6. Practice the flow of the talk and how you manage interruptions.
7. Know when to push, when to emphasize and when you are assuming a boring monotone. And best of all practice the nuances in a real life talk practice.
8. Look in the mirror and practice.
“How would you cure a horse that is afraid of cars—graze him in a back-woods lot where he would never see steam-engines or automobiles, or drive or pasture him where he would frequently see the machines? Apply horse-sense to ridding yourself of self-consciousness and fear: face an audience as frequently as you can, and you will soon stop shying.” ― Dale Carnegie, The Art of Public Speaking
6. Realize that Others Have the Same Fears and Concerns
“There are only two types of speakers in the world. 1. The nervous and 2. Liars.” – Mark Twain
One of the major issues we have with public speaking is the idea that others are somehow superior to us.
We believe that others are at a different level than where we are at or they are somehow immune to anxieties.
Since you cannot look at the fears and concerns of others, you assume that they have little or none with public speaking.
This assumption is quite inaccurate. Look at others as having the same concerns and fears, because they do.
Associating with the human condition instead of feeling isolated gives you the enormous power of connection and social proof.
If you do not believe me, ask someone you respect. Did they fear public speaking and how they got over some of their fears? Get other perspectives and allow them to broaden your perspective on speaking.
Change the perspective of your thinking and make a public appearance and speech into more of the following:
- A fire-side chat with others and not a monologue.
- A form of effective communication.
- Think of your audience as warm friends.
- Smile at them.
- Shake their hands.
- Break the ice before the talk by holding a few casual conversations.
- Instead of jumping in and presenting….I always chat with people and see if they have any problems or questions.
No one can look into your mind and they do not know how anxious you really are. So instead of feeling alienation, try feeling connected with people.

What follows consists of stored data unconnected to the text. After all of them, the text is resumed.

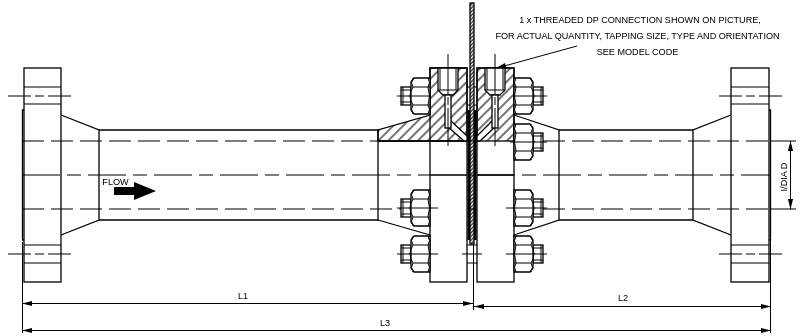
<!DOCTYPE html>
<html lang="en">
<head>
<meta charset="utf-8">
<title>Orifice meter run – dimensional drawing</title>
<style>
:root { --ink: #000; --paper: #fff; }
* { box-sizing: border-box; }
html, body { margin: 0; background: var(--paper); }
body { width: 801px; height: 336px; overflow: hidden; }
.drawing { position: relative; width: 801px; height: 336px; overflow: hidden; color: var(--ink); font: 9.1px/16px "Liberation Sans", Arial, sans-serif; }
.drawing > svg { position: absolute; inset: 0; display: block; }
.note { position: absolute; left: 480px; top: 12px; width: 315px; margin: 0; text-align: center; white-space: nowrap; }
.note span { display: block; }
.note span:first-child { padding-left: 5px; }
.label { position: absolute; line-height: 10px; white-space: nowrap; transform: translate(-50%, -50%); }
.label-flow { left: 115.5px; top: 182px; }
.label-l1 { left: 243px; top: 296px; }
.label-l2 { left: 623px; top: 298px; }
.label-l3 { left: 385px; top: 323px; }
.label-bore { left: 784px; top: 177px; transform: translate(-50%, -50%) rotate(-90deg); }
.outline { fill: none; stroke: var(--ink); stroke-width: 1.3; }
.part { fill: var(--paper); stroke: var(--ink); stroke-width: 1.3; }
.thin { fill: none; stroke: var(--ink); stroke-width: 1; }
.hidden { fill: none; stroke: var(--ink); stroke-width: 1.2; stroke-dasharray: 22 7; }
.axis { fill: none; stroke: var(--ink); stroke-width: 1.2; stroke-dasharray: 38 7 14 7; }
.solid { fill: var(--ink); }
</style>
</head>
<body>
<main class="drawing">
<svg width="801" height="336" viewBox="0 0 801 336" role="img" aria-label="Side view of a flanged orifice meter run with a half-sectioned centre flange pair">
  <defs>
    <pattern id="hatch" width="7" height="7" patternUnits="userSpaceOnUse" patternTransform="rotate(45)">
      <line x1="3" y1="0" x2="3" y2="7" stroke="#000" stroke-width="1.1"/>
    </pattern>
    <pattern id="hatch-fine" width="2.6" height="2.6" patternUnits="userSpaceOnUse" patternTransform="rotate(45)">
      <line x1="1" y1="0" x2="1" y2="3" stroke="#000" stroke-width="1.1"/>
    </pattern>
    <g id="nut">
      <rect class="part" x="19" y="-9" width="10" height="18"/>
      <path class="thin" d="M19-6H29M19 6H29M27-9V9"/>
      <path class="part" d="M0-18H16L19-14V14L16 18H0Z"/>
      <path class="thin" d="M0-9H17Q20-4 20 0T17 9H0M2-18Q-1-13 2-9Q-1 0 2 9Q-1 13 2 18M17-18Q20-13 17-9M17 9Q20 13 17 18"/>
    </g>
    <g id="tapping">
      <path class="part" d="M-10 68V90L-5 95H5L10 90V68Z"/>
      <path class="thin" d="M-8 68V90M8 68V90M-10 90H10"/>
      <rect class="part" x="-3" y="95" width="6" height="33"/>
    </g>
    <path id="arrowhead" class="solid" d="M0 0L10-2.6V2.6Z"/>
  </defs>

  <g id="left-end-flange">
    <rect class="outline" x="24" y="68" width="37" height="214"/>
    <path class="outline" d="M24 110H22.500V240H24"/>
    <path class="thin" d="M24 87H61M24 104H61M24 245H61M24 263H61"/>
    <path class="thin" d="M8 96H73M8 254H73" stroke-dasharray="23 4 9 4"/>
    <path class="outline" d="M61 115L99 130V220L61 235"/>
  </g>

  <g id="right-end-flange">
    <rect class="outline" x="731" y="68" width="38" height="214"/>
    <path class="outline" d="M769 110H770.500V240H769"/>
    <path class="thin" d="M731 87H769M731 104H769M731 245H769M731 263H769"/>
    <path class="thin" d="M719 96H784M719 254H784" stroke-dasharray="23 4 9 4"/>
    <path class="outline" d="M731 115L693 130V220L731 235"/>
  </g>

  <g id="pipes">
    <path class="outline" d="M99 130H378V220H99M559 130H693M559 220H693"/>
    <path class="outline" d="M378 220L430 235M514 115L559 130V220L514 235"/>
    <path class="hidden" d="M22 141H378M22 209H430M514 141H771M514 209H771"/>
    <path class="axis" d="M22 175H430M477 175H771"/>
    <path class="outline" d="M378 141H467M430 175H467"/>
  </g>

  <g id="left-centre-flange">
    <rect class="outline" x="430" y="68" width="37" height="214"/>
    <path fill="url(#hatch)" d="M378 130L430 115V68H467V141H378Z"/>
    <path class="outline" d="M378 141V130L430 115V68H467V141Z"/>
    <path class="part" d="M451 121L467 136V141H464L447 126Z"/>
    <use href="#tapping" x="448"/>
  </g>

  <g id="right-centre-flange">
    <rect class="outline" x="477" y="68" width="37" height="214"/>
    <rect class="outline" x="477" y="68" width="37" height="73" style="fill:url(#hatch)"/>
    <path class="part" d="M492 121L477 136V141H480L496 126Z"/>
    <use href="#tapping" x="495"/>
    <path class="outline" d="M477 175H514"/>
  </g>

  <g id="orifice-plate">
    <path class="thin" d="M467 87H477M467 105H477M467 245H477M467 263H477"/>
    <rect class="solid" x="467.500" y="110" width="2.500" height="130"/>
    <rect class="solid" x="474" y="110" width="2.500" height="130"/>
    <rect class="part" x="470" y="3" width="4" height="241"/>
    <rect x="470" y="3" width="4" height="241" fill="url(#hatch-fine)"/>
    <path class="thin" d="M468 141H476M468 175H476M468 209H476"/>
  </g>

  <g id="bolting">
    <g transform="translate(430 0) scale(-1 1)">
      <use href="#nut" y="96"/>
      <use href="#nut" y="208"/>
      <use href="#nut" y="254"/>
    </g>
    <g transform="translate(514 0)">
      <use href="#nut" y="96"/>
      <use href="#nut" y="142"/>
      <use href="#nut" y="208"/>
      <use href="#nut" y="254"/>
    </g>
    <path class="thin" d="M397 96H430M514 96H547M510 142H547M397 208H438M506 208H547M397 254H438M462 254H482M506 254H547"/>
  </g>

  <g id="tapping-axes">
    <path class="thin" d="M448 54V146M495 54V146" stroke-dasharray="40 3 8 3"/>
  </g>

  <path id="flow-arrow" class="solid" d="M114 187H134V182L156 191L134 200V195H114Z"/>

  <g id="leader">
    <path class="thin" d="M577 46L497 68"/>
    <use href="#arrowhead" transform="translate(496 68) rotate(-15)"/>
  </g>

  <g id="dimensions">
    <path class="thin" d="M22.500 242V333M473.500 244V310M770.500 240V333M771 141H796M771 209H796"/>
    <path class="thin" d="M22 303.500H473M473 306.500H771M22 330.500H771M790.500 141V209"/>
    <use href="#arrowhead" x="22" y="303.500"/>
    <use href="#arrowhead" transform="translate(473 303.500) rotate(180)"/>
    <use href="#arrowhead" x="474" y="306.500"/>
    <use href="#arrowhead" transform="translate(771 306.500) rotate(180)"/>
    <use href="#arrowhead" x="22" y="330.500"/>
    <use href="#arrowhead" transform="translate(771 330.500) rotate(180)"/>
    <use href="#arrowhead" transform="translate(790.500 141) rotate(90)"/>
    <use href="#arrowhead" transform="translate(790.500 209) rotate(-90)"/>
  </g>
</svg>

<p class="note">
  <span>1 x THREADED DP CONNECTION SHOWN ON PICTURE,</span>
  <span>FOR ACTUAL QUANTITY, TAPPING SIZE, TYPE AND ORIENTATION</span>
  <span>SEE MODEL CODE</span>
</p>
<span class="label label-flow">FLOW</span>
<span class="label label-l1">L1</span>
<span class="label label-l2">L2</span>
<span class="label label-l3">L3</span>
<span class="label label-bore">I/DIA D</span>
</main>
</body>
</html>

7. Actively Seek Situations Where You Can Present and Speak in Public
“Speech is power: speech is to persuade, to convert, to compel.” -Ralph Waldo Emerson
There are two choices in front of you. The first is to avoid any public seeking engagements. The other and imaginably more scary method is to seek public speaking to slay the dragons of fear.
Next time you have a chance to speak, raise your hand and ask that first question without analyzing it too much.
Remember the more you think in your mind over how you are going to ask your question, the more anxious you become. The trick is to nip the fear in the bud and jump in and speak when you have the opportunity.
Of course, we need to know when to speak up and not interrupt people which is rude in most cultures.
1. Seek public speaking opportunities.
2. Volunteer to present the project that your group made. You may be surprised at how any speaking opportunities that will present themselves.
3. Speak while the anxiety is still small. Do not over analyze and over think or assess for the right way to say something. Think it up, or even write it down and then when it is your turn, speak up immediately. Hijack the anxiety hijack by acting before you have time to ruminate over the worry.
This is the end of part-1. Please let me know in the comments below on how you get past your fear of public speaking.